On a March night earlier in the year, Mohammad Ehtesham left Disco Bakery area in Karachi’s Gulshan-e-Iqbal neighbourhood for home on a motorcycle. When he reached near Rab Medical Hospital, a single bullet hit him from close range in the chest and he died before he could be shifted to a hospital.
His cousin Shahid, who is pursuing the case, tells the Herald that the police have made no progress in the investigation even though more than two months have passed to the incident. Shahid says Ehtesham neither had any political affiliation nor enmity with anyone but the manner in which he was killed with a single bullet shows he was targeted. Hundreds of cases of “target killing” – a term used by the media to describe murders largely of political activists and sometimes of professionals such as doctors and lawyers – are awaiting trial mostly because the police have either failed to complete the investigations or have left too many flaws to allow an effective trial to take place.
Documents the Herald has collected about such cases from different courts of Karachi as well as background interviews with legal experts reveal most of these flaws have resulted from official carelessness, inefficiency and incapacity. In fact, says former Sindh High Court judge Mehmood Alam Rizvi, in targeted killing cases police are leaving such procedural and legal lacunae that they normally do not leave in routine murder cases. It seems the police are only concentrating on showing increased arrests of suspected target killers to enable the government functionaries to claim that they are taking the problem seriously, he says.
Case records show the investigation and prosecution heavily depends on confessional statements of suspects. But in most cases such confessional statements are recorded by the police themselves rather than by a judicial magistrate, which makes them inadmissible in the court of law. This is what happened in the case of Shariq Nafees, Imran Ali and Atif. They were arrested by the Shahrae Faisal Police Station in August 2010 on the charges of possessing illegal weapons. But on the basis of their confessions, which the police claim to have extracted from them at different police stations of Karachi, the three were booked in 17 cases of targeted killing. Not in a single case, however, were they produced before a judicial magistrate to record their confessions. The court has, unsurprisingly, granted the three men bail in all but two cases of target killing.
The police should know better. The law of evidence “clearly mentions that confession of suspects in presence of police is not admissible and there are several judgments of the Supreme Court, which have set aside convictions by lower courts on the ground that the confession was recorded in the presence of police,” Rizvi points out.
That many suspected target killers have been able to get bail during their trials also means that the police cases against them are far from being sound. “Trial courts are usually very cautious before granting bails in murder cases. The grant of bail indicates that the prosecution case is suffering from serious flaws,” says Karachi-based senior lawyer Tariq Hamza, who is fighting cases of a number of murder suspects.

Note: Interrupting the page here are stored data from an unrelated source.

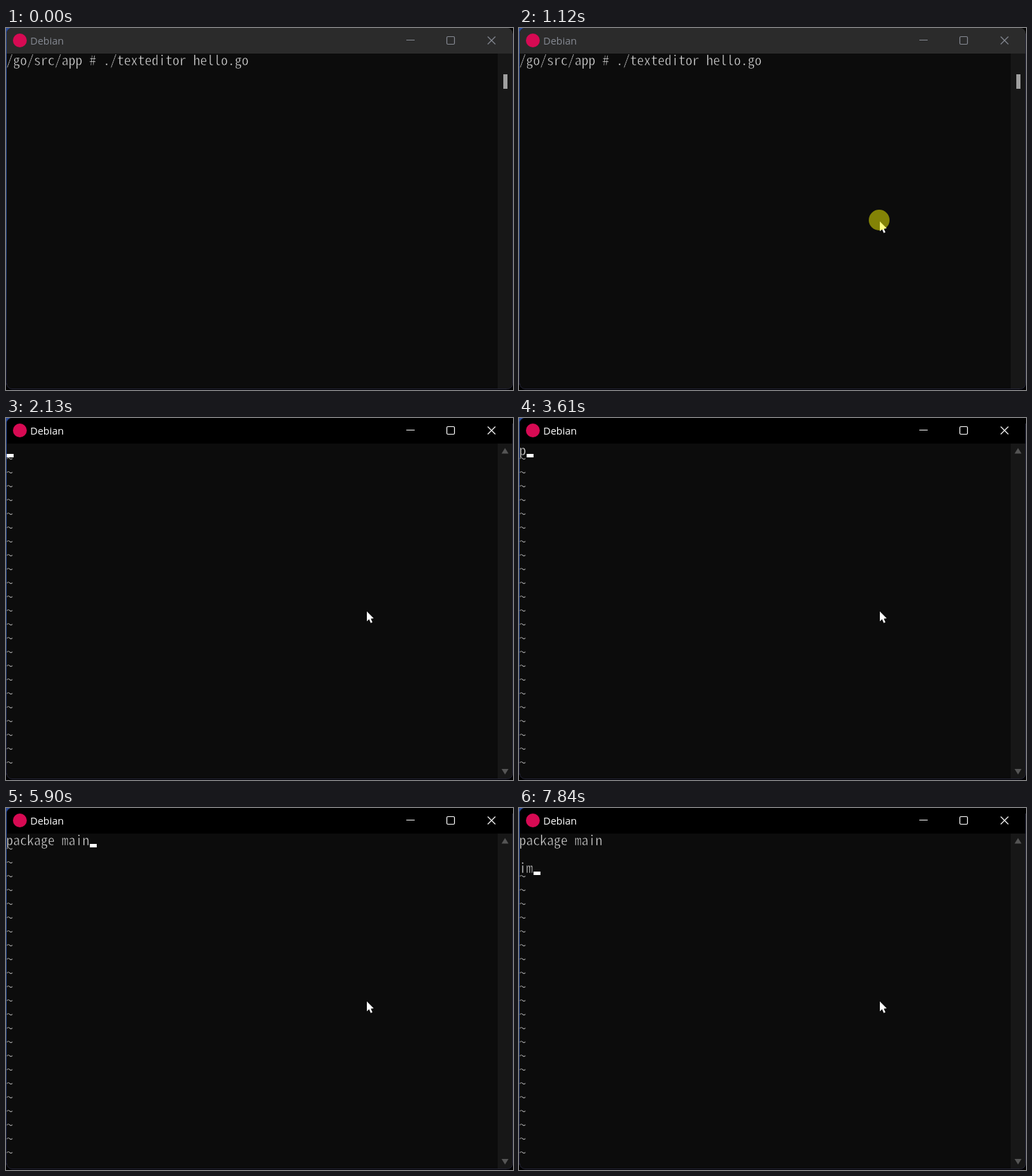
Animation of 732x524 px, one loop 8000 ms. Source, as an HTML page:

```html
<!DOCTYPE html>
<html lang="en">
<head>
<meta charset="utf-8">
<title>Text editor</title>
<style>
html, body { margin: 0; width: 100%; height: 100%; overflow: hidden; background: #000; }
svg { display: block; }
.mono text {
  font: 300 20px "Noto Sans Mono CJK JP", "Noto Sans CJK JP", "Noto Sans Mono", monospace;
  font-feature-settings: "hwid";
  fill: #dadada; stroke: #0c0c0c; stroke-width: .55px;
  white-space: pre;
}
.title { font: 14.6px "Open Sans", "Noto Sans", sans-serif; }
</style>
</head>
<body>
<svg width="732" height="524" viewBox="0 0 732 524">
  <defs>
    <linearGradient id="edge" x2="0" y2="1">
      <stop offset="0" stop-color="#2c4c9c"/>
      <stop offset=".6" stop-color="#27488c"/>
      <stop offset="1" stop-color="#15152f"/>
    </linearGradient>
    <clipPath id="win"><rect x="1" width="730.5" height="522" rx="8"/></clipPath>
  </defs>
  <rect width="10" height="516" fill="url(#edge)"/>
  <g clip-path="url(#win)">
    <rect width="732" height="524" fill="#0c0c0c"/>
    <rect id="bar" width="732" height="37"/>
    <rect x="710" y="37" width="22" height="487" fill="#171717"/>
  </g>
  <path d="M731.5 8V514.5a8 8 0 0 1-8 8H9a8 8 0 0 1-8-8" fill="none" stroke="#26263a"/>
  <circle cx="20" cy="18" r="10" fill="#d70a53"/>
  <g id="head">
    <text class="title" x="35" y="24" fill="currentColor">Debian</text>
    <g fill="none" stroke="currentColor" stroke-width="1.2">
      <path d="M578 17.5h12M695.5 12.5l11 11m0-11l-11 11"/>
      <rect x="636.5" y="12.5" width="11" height="11" rx="1.5"/>
    </g>
  </g>
  <rect id="thumb" x="718" y="67" width="6" height="21" fill="#9f9f9f"/>
  <path id="arrows" d="M715.5 51.5l5-8 5 8zM715.5 508l5 8 5-8z" fill="#555"/>
  <g id="lines" class="mono"></g>
  <g id="tildes" class="mono"></g>
  <rect id="caret" width="10" height="5" fill="#fff"/>
  <path id="mouse" d="M0 0V14.2L3.2 11.3 5.7 16.8 8 15.8 5.7 10.4 9.9 10Z" fill="#fff"/>
  <circle id="click" cx="520" cy="278" r="15" fill="#ff0" opacity=".49"/>
</svg>
<script>
const LOOP = 8000, OPEN = 2130, ROWS = 24;
const COMMAND = "/go/src/app # ./texteditor hello.go";
const TYPED = "package main\n\nim";
const KEYS = [3610, 3780, 4220, 4320, 4420, 4720, 4840, 5330,
  5540, 5660, 5780, 5900, 6870, 7090, 7350, 7840];

const $ = id => document.getElementById(id);
const show = (id, on) => $(id).style.display = on ? "" : "none";

function addText(parent, y) {
  const el = document.createElementNS("http://www.w3.org/2000/svg", "text");
  el.setAttribute("y", y);
  return $(parent).appendChild(el);
}

// One x per character keeps the terminal's 10px columns.
function setText(el, s) {
  if (el.textContent === s) return;
  el.setAttribute("x", [...s].map((c, i) => 0.2 + 10 * i).join(" "));
  el.textContent = s;
}

const lines = [0, 1, 2].map(row => addText("lines", 54 + 20 * row));
const tildes = Array.from({ length: ROWS }, (_, row) => addText("tildes", 46 + 20 * row));
tildes.forEach(el => setText(el, "~"));

function draw(t) {
  const editing = t >= OPEN, focused = t >= 1160;
  $("bar").setAttribute("fill", focused ? "#000" : "#2b2b2b");
  $("head").setAttribute("color", focused ? "#fff" : "#858992");
  show("thumb", !editing);
  show("arrows", editing);

  const typed = TYPED.slice(0, KEYS.filter(k => k <= t).length);
  const text = (editing ? typed : COMMAND).split("\n");
  lines.forEach((el, i) => setText(el, text[i] || ""));
  tildes.forEach((el, i) => el.style.display = editing && i >= text.length ? "" : "none");

  const row = text.length - 1;
  show("caret", t >= 1690);
  $("caret").setAttribute("x", 1 + 10 * text[row].length);
  $("caret").setAttribute("y", 52 + 20 * row);

  // The pointer glides in, slowing down, in 30 ms steps.
  const step = Math.max(0, Math.min(7, Math.floor((t - 300) / 30)));
  const left = (1 - step / 7) ** 3;
  show("mouse", t >= 300);
  $("mouse").setAttribute("transform",
    `translate(${Math.round(521 + 133 * left)} ${Math.round(280 + 216 * left)})`);
  show("click", t >= 1120 && t < 1260);
}

const start = performance.now();
function frame() {
  draw((performance.now() - start) % LOOP);
  requestAnimationFrame(frame);
}
frame();
</script>
</body>
</html>
```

One such flaw is the inability of the police to collect factual evidence about a crime. There is little – if any – forensic investigation carried out (see Tips Versus Evidence on page 30). But Hamza says part of this failure can be compensated through strong circumstantial or corroborative evidence. In most of the targeted killing cases, however, the police come up with very weak circumstantial and corroborative evidence. Documents show, for instance, that the police fail to recover weapons used in the crime in a large number of cases even though they do recover spent bullet casings from the crime scenes. In cases where they recover the weapons, they never send them to government laboratories to establish that the bullet casings found at the crime scenes were fired from them. “The police deem it sufficient to superficially match spent bullet casings with the weapon they recover from a suspect,” Hamza says. That this turns out to be far from sufficient in a court of law does not seem to bother them much.
The Herald’s study of the case files shows that in most incidents of targeted killing the complainants have neither nominated anyone as accused in the First Information Report nor given a motive for the murder. Such cases in legal jargon are called “blind cases”. Rizvi says the post-arrest identification of the suspects by eyewitnesses constitutes an important piece of evidence in blind cases. “This makes it an imperative that the process of identification is completed in accordance with procedures laid down in the law,” he says. But the documents show that in most blind cases of targeted killing the police have not held an identification parade of the suspects at all. In cases where they have done so, the parade was held 10-15 days after the suspects were arrested — a delay not permitted under the law.
Another flaw that investigation and prosecution of targeted killing cases suffer from is the quality of witnesses. In many cases, the courts found out that the witnesses themselves were absconding from law in some other case, claims Hamza. According to him, the law-enforcement agencies have learnt no lessons from their failure to effectively prosecute thousands of political activists and ordinary citizens arrested in the troubled 1990s under charges which include targeted killing. “The police failed to establish their guilt before courts either because evidence was lacking or it was defective,” Hamza points out.
Iftikhar Tarar, the Karachi deputy inspector-general investigation, however, does not believe that the police commit mistakes in investigation and prosecution of targeted killings. “We have zero tolerance for negligence in the investigation of such cases” he tells the Herald. “There can be lack of training but there is no lack of will,” he says.